New year, old you – change your career to embrace your differences
‘New year, new you’ is the oft-repeated mantra when the calendar flips to a fresh year. But more often than not, resolutions remain vague goals, and people naturally slip back into their old habits, especially in the legal profession where daily to-do lists, stress and billing can overwhelm the longer-term aims, writes Matthew Kay.
But instead of looking to reinvent yourself for the workplace, why not find a new role that better suits your skill set and personality?
The ‘traditional’ law firm is increasingly changing, and today the range of possibilities for lawyers when it comes to how they deploy their talents, and therefore how they shape their careers, is far greater than ever before.
Although many may not feel like it, lawyers are now freer than ever to enjoy a career that not only embraces everyone’s differences, but uses these characteristics as a positive that improves services for clients.
In this modern world, clients are increasingly demanding a more flexible legal resource supply, businesses are run more tightly and many company directors don’t want to pay for a full-time, fully staffed legal team if they’re not always needed.
Likewise, much has been written recently about the rise of artificial intelligence (AI) in the legal profession – IBM’s ROSS was recruited by a US firm last year and most firms are now developing their own AI systems.
This innovation is eroding the 'commoditisable' end of the legal services market, meaning the opportunity for real-life lawyers is increasingly at the high-value-add end. It’s this end of legal services where personality, close personal relationships with clients and innovative, out-of-the-box thinking become much more important, distinguishing lawyers from AI and the 'lawyer clone' side of the market.
All of these developments are shaking up the traditional order, meaning that lawyers actually have a fantastic opportunity to rethink how they offer their services.
One option that is growing in popularity in Australia and the UK in particular is contract lawyering – where lawyers turn freelance and work through a legal resourcing hub on assignments for clients for a period of around six to 12 months.
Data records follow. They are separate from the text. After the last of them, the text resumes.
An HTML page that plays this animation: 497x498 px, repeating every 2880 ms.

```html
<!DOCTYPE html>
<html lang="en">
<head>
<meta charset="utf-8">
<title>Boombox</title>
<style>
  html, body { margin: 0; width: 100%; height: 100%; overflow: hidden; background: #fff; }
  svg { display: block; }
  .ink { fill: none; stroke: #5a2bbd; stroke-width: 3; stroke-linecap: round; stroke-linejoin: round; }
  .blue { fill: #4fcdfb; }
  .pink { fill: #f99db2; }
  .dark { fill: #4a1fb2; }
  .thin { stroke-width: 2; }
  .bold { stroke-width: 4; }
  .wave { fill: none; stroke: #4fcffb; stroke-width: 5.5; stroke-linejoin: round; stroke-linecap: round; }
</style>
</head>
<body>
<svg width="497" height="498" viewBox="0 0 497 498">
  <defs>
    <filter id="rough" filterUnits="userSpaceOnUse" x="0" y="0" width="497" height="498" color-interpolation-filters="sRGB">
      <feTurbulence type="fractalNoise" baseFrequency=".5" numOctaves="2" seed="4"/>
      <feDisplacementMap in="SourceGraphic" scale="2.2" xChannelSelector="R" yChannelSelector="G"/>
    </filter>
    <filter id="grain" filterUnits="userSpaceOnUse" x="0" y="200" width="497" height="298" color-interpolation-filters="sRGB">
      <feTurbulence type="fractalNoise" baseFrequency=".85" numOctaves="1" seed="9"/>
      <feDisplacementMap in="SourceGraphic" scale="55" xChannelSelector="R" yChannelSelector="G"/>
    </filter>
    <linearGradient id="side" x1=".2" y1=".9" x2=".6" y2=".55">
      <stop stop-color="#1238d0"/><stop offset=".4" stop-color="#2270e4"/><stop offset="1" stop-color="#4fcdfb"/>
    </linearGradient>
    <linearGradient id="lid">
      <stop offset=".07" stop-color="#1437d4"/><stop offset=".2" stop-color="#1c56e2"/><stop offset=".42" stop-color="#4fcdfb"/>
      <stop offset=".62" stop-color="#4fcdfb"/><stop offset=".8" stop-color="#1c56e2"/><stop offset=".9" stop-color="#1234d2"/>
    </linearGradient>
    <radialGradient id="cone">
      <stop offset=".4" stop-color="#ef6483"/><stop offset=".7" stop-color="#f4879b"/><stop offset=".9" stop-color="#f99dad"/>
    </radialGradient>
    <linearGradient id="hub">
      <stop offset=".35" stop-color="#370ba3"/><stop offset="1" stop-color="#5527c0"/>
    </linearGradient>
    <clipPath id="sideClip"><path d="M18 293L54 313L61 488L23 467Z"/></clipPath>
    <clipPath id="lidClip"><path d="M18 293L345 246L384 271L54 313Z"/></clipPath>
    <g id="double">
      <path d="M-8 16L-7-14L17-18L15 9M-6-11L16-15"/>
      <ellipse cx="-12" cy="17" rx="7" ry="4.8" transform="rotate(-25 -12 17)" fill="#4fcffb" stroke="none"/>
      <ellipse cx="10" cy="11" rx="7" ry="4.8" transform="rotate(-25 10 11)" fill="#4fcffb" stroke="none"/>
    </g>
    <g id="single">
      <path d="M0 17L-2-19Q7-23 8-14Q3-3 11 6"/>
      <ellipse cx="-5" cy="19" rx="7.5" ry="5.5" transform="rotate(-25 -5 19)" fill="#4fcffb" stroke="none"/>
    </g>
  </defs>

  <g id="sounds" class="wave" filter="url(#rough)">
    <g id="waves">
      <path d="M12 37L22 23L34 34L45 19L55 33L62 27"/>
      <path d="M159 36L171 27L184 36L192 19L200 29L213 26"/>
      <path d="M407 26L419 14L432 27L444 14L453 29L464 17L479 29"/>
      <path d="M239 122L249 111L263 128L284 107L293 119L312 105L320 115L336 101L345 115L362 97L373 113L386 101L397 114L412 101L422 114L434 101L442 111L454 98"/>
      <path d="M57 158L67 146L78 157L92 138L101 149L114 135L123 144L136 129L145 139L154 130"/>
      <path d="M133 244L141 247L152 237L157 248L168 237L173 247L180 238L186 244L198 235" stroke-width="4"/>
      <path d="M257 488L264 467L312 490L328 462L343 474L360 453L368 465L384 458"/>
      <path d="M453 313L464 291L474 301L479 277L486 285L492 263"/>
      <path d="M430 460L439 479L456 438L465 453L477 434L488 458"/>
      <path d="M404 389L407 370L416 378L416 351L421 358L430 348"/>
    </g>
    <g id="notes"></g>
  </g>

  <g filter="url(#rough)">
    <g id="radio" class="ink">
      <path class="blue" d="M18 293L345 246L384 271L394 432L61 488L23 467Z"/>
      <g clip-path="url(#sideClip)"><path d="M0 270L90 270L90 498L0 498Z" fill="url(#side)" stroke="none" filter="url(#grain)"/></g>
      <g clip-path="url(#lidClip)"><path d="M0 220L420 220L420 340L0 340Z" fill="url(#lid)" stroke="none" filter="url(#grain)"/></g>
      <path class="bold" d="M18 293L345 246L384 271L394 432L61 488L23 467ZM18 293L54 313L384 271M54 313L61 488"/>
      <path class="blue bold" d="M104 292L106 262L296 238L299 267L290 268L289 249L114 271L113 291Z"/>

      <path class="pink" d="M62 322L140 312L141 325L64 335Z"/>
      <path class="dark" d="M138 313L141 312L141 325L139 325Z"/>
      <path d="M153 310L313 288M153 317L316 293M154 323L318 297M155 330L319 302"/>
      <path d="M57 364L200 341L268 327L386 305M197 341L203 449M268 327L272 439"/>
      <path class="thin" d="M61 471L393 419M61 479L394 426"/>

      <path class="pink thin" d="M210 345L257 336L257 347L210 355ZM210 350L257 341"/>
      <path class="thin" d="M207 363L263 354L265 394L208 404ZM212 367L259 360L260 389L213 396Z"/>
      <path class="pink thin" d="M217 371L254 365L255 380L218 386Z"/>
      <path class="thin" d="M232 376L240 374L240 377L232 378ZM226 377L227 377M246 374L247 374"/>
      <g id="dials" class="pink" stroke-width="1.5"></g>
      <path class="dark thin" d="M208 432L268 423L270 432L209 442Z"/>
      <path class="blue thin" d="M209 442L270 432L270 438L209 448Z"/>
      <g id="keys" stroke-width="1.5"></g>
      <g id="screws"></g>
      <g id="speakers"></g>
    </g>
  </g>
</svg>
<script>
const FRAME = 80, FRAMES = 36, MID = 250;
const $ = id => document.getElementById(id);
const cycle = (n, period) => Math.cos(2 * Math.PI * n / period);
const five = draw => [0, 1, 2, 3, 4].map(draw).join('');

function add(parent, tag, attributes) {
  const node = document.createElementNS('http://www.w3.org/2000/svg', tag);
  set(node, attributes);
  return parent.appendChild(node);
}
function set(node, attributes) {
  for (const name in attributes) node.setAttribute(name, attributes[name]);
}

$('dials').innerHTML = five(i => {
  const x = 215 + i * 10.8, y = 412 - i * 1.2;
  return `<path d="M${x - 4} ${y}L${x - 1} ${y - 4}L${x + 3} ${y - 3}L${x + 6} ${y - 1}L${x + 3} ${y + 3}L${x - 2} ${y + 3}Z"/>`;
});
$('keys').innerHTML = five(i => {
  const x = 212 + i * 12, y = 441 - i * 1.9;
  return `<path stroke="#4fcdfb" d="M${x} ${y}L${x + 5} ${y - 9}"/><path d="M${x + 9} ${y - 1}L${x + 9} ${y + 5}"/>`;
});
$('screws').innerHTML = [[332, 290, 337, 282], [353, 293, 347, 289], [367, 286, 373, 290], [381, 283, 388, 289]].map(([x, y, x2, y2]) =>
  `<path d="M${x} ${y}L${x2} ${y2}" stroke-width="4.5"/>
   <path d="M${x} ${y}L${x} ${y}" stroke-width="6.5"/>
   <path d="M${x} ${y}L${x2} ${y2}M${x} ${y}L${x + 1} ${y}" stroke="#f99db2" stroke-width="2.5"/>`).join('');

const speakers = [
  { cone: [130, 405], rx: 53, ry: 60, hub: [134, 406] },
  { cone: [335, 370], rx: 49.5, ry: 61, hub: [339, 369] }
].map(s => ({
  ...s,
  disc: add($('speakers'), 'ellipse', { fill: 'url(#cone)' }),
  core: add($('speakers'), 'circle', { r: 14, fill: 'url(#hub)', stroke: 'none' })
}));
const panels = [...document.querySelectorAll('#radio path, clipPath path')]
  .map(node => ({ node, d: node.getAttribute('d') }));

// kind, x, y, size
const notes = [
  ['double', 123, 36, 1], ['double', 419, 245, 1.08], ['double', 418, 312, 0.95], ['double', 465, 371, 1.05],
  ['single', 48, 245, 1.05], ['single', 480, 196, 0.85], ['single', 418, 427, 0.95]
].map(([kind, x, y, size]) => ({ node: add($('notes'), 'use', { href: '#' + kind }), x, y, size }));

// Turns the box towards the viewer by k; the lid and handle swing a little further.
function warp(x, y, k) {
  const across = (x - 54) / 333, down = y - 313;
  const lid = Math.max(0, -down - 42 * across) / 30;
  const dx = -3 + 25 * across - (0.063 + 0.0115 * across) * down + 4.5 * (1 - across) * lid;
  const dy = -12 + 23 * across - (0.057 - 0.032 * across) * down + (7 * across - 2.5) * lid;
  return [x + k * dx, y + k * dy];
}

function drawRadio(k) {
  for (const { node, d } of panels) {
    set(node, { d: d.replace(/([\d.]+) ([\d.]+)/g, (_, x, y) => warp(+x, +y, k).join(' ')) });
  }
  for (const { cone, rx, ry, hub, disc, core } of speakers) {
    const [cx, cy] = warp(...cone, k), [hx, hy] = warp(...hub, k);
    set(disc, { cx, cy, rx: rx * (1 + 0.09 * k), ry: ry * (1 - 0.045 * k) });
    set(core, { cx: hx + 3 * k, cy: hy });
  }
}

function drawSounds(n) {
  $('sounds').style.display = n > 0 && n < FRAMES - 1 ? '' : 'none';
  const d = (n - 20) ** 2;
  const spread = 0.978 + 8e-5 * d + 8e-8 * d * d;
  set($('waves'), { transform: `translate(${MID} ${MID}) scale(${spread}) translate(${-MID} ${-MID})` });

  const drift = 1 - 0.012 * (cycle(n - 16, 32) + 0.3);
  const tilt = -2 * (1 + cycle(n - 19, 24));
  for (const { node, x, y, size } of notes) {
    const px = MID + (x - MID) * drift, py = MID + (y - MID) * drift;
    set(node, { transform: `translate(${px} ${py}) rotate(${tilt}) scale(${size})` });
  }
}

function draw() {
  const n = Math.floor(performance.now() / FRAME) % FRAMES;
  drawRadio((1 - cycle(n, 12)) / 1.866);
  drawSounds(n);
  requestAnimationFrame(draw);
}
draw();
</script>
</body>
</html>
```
This type of working addresses the work-life imbalance plaguing many busy lawyers and enables them to choose their work more carefully, often allowing them to concentrate on the law, rather than get distracted by all the other tasks that go hand-in-hand with a role in a busy law firm these days.
This way of working also benefits clients, who might need a lawyer for a very specific project, or to bolster an existing in-house team.
At Vario, we also work hard to match an individual’s personality to the client and assignment. This is important in ensuring the partnership is a success. Soft skills are increasingly essential alongside legal ability – being parachuted into a project and expected to perform from day one requires a certain type of personality.
However, it’s not just more experienced lawyers who want to start freelancing as a way to rebalance their home and work life. We’ve recently done some research and found that a number of different personality types are drawn to freelancing.
Indeed, an experienced lawyer looking for a different pace of life is in there, but so is the junior lawyer who realises the traditional legal career path isn’t for them.
Working on a freelance basis also frees up more time to pursue other interests, and entrepreneurs and travellers are drawn to this way of working. Parents like working on assignments as it gives them more flexibility, but for many, the quality and variety of contract work is a real draw – attracting both experienced and junior lawyers.
So in 2017, rather than writing out a list of resolutions to ensure you’re fitting in and getting ahead, why not take control of your career, start embracing the innovation impacting the legal profession, and start working in a new way?
Matthew Kay is the director of Vario at Pinsent Masons.